“I think that would be most expedient”. Hubby held his hand down on the car horn, the gas man packed up his brief case.
“I’m sorry”, I said, apologising for my husband’s impatience and guiding him out of my hallway, “But we have a long drive to Dover to catch the ferry to Dunkerque.” I looked at the steaming windows and the expectant faces of five children peered through the mist. My son and his friend, sitting in the back of the Espace facing backwards smirked at me through some rather vulgar steamed-up window graffiti.
“Rub that out at once”, I barked. The gas man looked at me with pity, “It’s going to be a long day Mrs Band. Good luck”. I locked up and in silence, took up my position in the passenger seat.
Many, many hours later we arrived in Dover and drove on board the Norfolk line to Dunkerque. My nerves were in tatters. The youngest children had been hell all the way, bickering constantly, “I had it first”, “No, I had it first”, “No me”, “No me”.
When reprimanded and asked to pipe down, they met this with a ricochet of “Told you”, “No, told you”, “No told you”.
Not even Charlie and his Bloody Chocolate factory on CD appeased them.
“Put Mika on mum” demanded the 6 year old.
“Yeah Mika”, reinforced the Red-Head parrot. It was with much relief then when we unfurled our legs on the ship and climbed the stairs to the cafe area where there was a rumpus room for the young children.
Hubby got himself a beer and a paper and sat himself near the kids. The teenagers sloped off to see what delights the ship had in store for them and I just gazed out of the window at the, mercifully calm sea. I sat back and relaxed.
Within two hours the ship docked and we drove off in darkness in appalling weather. Hubby had taking up position of navigator and I was behind the wheel. I was very nervous and my neck muscles were taught within minutes of driving. There were few cars on the road but hundreds of trucks and lorries and the rain was sluicing off them and onto me. I drove at 55mph.
“Speed up a little Alice, or we’ll never get there”. Hubby was cross with me for being a wuss.
“Look I don’t know of any of my female friends who would do this, so don’t give me a hard time. I cannot see the road, I am getting used to the French road signs and the driving on the left. Give me a break.”
Now I am fairly proficient in day to day French – at least I understand what ‘Autres Directions’ and ‘Prochaine sortie’ mean but ‘Volgende uitgang’ and ‘alle richtingen’, were lost on me. So let’s recap. The weather is atrocious, it is pitch dark, I am tired, the children are tired, my husband it tired, we cannot understand the language, we have to find some suburb of Brussels and Charlie has yet to find the golden ticket. If my nerves were in tatters before, now they were in ribbons.
Finally, when Hubby screeched out “For God’s sake Alice, get in the outside lane, we need to get off here”, I was able to park up, be embraced by my friends and finally relax with a much deserved glass of wine.
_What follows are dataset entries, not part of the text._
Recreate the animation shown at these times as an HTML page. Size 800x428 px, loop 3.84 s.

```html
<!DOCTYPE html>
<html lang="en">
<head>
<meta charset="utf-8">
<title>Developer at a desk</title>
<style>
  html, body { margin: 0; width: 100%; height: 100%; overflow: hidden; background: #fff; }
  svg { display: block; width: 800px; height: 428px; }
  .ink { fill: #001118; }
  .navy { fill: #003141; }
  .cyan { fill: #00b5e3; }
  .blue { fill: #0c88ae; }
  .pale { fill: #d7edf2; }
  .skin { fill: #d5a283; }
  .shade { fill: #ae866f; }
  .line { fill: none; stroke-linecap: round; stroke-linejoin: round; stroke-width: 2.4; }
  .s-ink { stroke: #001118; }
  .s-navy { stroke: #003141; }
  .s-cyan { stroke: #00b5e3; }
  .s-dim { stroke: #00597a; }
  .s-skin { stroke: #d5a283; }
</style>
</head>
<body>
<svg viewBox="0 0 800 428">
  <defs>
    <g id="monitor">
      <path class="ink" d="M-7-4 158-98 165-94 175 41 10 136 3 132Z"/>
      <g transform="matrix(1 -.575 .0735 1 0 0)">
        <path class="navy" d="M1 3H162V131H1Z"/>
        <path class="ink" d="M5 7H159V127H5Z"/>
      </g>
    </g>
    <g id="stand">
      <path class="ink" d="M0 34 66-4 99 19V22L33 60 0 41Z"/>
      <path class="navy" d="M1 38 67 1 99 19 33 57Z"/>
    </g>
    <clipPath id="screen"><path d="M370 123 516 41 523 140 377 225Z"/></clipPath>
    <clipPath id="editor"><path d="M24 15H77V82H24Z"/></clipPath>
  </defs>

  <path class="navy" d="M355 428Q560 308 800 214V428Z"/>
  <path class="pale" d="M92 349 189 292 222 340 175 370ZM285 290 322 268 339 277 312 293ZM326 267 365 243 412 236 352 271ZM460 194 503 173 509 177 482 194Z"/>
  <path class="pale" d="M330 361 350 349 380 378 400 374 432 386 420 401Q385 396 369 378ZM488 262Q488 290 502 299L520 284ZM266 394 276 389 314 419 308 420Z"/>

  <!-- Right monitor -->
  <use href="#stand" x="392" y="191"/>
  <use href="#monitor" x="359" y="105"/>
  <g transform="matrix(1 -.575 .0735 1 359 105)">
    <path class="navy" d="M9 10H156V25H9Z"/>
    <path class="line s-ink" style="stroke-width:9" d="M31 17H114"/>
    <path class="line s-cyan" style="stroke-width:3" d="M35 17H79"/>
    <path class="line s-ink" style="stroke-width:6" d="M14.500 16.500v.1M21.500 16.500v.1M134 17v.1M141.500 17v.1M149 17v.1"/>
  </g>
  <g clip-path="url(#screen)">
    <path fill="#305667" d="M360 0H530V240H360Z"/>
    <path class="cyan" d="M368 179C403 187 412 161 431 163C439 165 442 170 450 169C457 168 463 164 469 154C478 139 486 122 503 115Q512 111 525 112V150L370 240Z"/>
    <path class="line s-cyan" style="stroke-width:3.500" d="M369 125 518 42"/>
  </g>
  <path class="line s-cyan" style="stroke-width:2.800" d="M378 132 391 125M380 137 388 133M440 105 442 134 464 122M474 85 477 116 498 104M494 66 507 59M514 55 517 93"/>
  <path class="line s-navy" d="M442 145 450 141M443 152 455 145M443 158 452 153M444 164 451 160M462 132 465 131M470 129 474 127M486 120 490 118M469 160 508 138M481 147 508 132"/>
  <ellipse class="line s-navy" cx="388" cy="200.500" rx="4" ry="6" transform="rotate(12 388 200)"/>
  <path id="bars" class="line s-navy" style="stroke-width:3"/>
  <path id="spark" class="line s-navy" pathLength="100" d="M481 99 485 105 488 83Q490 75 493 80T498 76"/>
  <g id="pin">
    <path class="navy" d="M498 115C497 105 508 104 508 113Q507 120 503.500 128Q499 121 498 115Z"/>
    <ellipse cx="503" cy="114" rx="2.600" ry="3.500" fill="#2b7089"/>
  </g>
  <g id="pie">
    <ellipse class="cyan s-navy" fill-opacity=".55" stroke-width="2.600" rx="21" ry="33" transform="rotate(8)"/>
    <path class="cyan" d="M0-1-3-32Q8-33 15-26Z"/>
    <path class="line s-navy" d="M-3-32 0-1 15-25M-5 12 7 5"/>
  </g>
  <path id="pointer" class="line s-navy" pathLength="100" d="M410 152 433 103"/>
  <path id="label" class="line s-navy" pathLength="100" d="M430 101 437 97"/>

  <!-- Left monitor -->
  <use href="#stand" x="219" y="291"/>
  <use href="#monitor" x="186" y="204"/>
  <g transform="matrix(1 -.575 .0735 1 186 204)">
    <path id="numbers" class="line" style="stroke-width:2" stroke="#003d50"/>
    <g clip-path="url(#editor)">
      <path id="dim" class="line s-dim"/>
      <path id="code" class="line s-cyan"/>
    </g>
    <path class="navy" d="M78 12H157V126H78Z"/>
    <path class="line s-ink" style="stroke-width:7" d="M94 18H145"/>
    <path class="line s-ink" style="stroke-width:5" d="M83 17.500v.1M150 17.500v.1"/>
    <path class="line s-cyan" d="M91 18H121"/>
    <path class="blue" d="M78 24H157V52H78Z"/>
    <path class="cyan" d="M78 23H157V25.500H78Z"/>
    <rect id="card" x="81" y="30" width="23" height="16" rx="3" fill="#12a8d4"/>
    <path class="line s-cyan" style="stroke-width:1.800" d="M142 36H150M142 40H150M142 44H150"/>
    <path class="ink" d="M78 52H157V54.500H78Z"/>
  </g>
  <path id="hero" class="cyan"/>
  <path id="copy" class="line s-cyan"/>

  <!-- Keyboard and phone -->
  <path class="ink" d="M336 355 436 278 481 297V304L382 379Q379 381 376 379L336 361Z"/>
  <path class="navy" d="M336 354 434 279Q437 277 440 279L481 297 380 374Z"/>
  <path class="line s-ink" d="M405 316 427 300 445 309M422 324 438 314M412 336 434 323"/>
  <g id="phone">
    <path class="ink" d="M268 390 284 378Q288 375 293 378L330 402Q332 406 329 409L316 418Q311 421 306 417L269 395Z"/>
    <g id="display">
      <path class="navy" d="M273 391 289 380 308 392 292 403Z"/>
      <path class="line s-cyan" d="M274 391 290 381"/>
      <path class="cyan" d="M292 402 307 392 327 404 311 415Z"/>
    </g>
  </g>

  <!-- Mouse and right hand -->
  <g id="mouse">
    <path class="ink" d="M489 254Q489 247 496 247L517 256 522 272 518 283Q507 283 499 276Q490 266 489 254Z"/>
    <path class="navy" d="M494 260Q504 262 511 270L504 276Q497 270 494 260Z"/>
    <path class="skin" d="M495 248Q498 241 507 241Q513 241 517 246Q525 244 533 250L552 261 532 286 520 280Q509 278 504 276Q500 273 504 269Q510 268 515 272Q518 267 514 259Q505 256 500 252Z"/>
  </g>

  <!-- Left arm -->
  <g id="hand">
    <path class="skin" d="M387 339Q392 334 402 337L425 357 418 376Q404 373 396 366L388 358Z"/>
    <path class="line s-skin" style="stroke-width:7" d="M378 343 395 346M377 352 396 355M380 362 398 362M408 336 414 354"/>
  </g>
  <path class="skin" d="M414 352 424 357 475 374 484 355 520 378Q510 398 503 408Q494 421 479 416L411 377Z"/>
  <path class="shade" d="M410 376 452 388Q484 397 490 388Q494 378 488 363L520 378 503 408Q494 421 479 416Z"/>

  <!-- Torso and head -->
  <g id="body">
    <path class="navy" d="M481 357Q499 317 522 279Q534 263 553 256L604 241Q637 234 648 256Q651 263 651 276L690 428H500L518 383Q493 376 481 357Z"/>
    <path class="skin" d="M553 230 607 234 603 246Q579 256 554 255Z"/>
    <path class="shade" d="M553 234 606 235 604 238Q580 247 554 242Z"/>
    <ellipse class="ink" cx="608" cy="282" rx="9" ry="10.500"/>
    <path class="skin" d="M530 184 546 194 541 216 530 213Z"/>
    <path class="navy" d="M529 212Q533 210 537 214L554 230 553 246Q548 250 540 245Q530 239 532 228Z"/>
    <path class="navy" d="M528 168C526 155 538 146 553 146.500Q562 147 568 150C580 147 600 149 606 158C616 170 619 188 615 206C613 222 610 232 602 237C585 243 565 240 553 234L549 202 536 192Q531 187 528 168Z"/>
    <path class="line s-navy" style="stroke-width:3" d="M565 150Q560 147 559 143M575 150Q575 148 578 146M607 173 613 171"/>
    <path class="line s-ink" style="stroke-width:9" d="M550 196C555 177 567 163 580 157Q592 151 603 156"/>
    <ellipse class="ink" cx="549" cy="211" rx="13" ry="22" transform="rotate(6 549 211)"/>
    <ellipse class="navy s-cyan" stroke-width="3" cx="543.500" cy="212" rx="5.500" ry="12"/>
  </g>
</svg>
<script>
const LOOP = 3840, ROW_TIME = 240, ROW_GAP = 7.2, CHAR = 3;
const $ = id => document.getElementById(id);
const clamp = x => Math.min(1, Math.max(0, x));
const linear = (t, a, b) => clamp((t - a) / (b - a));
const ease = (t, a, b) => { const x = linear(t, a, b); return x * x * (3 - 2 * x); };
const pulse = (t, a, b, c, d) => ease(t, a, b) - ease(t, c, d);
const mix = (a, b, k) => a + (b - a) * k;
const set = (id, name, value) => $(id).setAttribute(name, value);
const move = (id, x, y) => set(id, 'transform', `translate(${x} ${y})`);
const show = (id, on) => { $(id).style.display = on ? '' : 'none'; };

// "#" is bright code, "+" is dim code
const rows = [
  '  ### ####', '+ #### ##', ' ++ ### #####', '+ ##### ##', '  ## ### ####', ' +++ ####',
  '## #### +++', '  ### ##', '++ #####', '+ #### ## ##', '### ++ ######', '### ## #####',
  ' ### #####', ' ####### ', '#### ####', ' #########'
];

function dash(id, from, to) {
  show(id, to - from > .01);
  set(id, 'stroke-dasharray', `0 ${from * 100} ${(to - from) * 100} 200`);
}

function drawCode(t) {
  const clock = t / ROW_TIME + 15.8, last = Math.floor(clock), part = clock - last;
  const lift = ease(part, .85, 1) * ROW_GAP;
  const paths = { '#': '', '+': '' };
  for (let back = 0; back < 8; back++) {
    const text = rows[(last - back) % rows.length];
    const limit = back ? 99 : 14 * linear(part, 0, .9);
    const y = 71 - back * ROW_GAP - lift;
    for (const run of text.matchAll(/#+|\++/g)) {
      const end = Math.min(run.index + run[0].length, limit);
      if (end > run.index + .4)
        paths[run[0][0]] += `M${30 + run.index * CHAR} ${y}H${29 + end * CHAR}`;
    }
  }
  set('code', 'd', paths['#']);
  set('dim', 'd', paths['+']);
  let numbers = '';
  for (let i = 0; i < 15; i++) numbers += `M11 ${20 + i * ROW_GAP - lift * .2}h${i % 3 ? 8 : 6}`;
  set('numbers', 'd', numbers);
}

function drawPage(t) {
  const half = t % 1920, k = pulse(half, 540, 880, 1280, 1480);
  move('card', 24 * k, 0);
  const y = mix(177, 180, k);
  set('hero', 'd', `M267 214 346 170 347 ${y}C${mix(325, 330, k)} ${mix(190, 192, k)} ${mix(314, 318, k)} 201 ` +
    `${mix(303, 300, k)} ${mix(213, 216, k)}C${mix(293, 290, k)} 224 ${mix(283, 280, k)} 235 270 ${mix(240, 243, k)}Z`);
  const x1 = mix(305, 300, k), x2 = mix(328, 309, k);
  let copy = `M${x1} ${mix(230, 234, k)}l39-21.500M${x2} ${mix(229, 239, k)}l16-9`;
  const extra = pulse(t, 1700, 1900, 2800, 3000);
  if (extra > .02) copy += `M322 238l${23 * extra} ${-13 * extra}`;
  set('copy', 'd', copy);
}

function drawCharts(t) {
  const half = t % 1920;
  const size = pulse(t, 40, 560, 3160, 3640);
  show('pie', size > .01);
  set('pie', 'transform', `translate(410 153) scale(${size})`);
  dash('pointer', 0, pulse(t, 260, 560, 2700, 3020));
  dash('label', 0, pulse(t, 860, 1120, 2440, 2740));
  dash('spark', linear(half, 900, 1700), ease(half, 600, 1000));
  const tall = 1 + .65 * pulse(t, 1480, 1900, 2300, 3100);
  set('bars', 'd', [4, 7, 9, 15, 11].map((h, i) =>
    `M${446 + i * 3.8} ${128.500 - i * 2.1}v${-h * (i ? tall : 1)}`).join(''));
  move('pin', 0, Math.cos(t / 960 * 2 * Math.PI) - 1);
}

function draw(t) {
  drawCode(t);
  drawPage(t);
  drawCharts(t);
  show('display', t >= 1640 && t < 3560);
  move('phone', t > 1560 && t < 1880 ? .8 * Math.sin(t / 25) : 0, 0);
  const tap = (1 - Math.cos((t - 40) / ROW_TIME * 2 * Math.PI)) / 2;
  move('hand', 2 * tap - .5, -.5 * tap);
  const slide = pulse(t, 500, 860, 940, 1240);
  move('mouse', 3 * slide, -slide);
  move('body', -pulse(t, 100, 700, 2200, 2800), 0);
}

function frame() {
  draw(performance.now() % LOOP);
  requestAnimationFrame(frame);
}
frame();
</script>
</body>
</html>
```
The following morning our friends left to go on their own holiday, leaving us to navigate ourselves once more. We eventually found the centre of Brussels only to remember, on hearing a sickening scraping sound that we had the roof box on top of the car and were thus excluded from all multi story car parks.
“Watch out!” yelled Hubby as I was about to pull out and find a parking space, somewhere, anywhere. “I have to pull out a bit”, I yelled back, “I’m on the other side don’t forget, I can’t see”.
The weather was not good. It snowed. I drove in all conditions. I only almost killed us once, on entering a No Entry road and only to see six lanes of traffic came towards us. It was a talking point for days.
It was a lovely city but the weather was not conducive to meandering with several children in tow. And expensive? Unbelievable. It’s not much fun when you have to share a coffee and a sandwich and the children have to make a coke go between three but when it costs €18 for a Quick Burger for two little children and one adult then what can you do? The ketchup sachets were 45 pence each and a pee? 30 pence. The journey home was without incident. Matilda went down better than Charlie and the Chocolate Factory. It wasn’t until we’d unpacked and Hubby had a beer that I mentioned the boiler..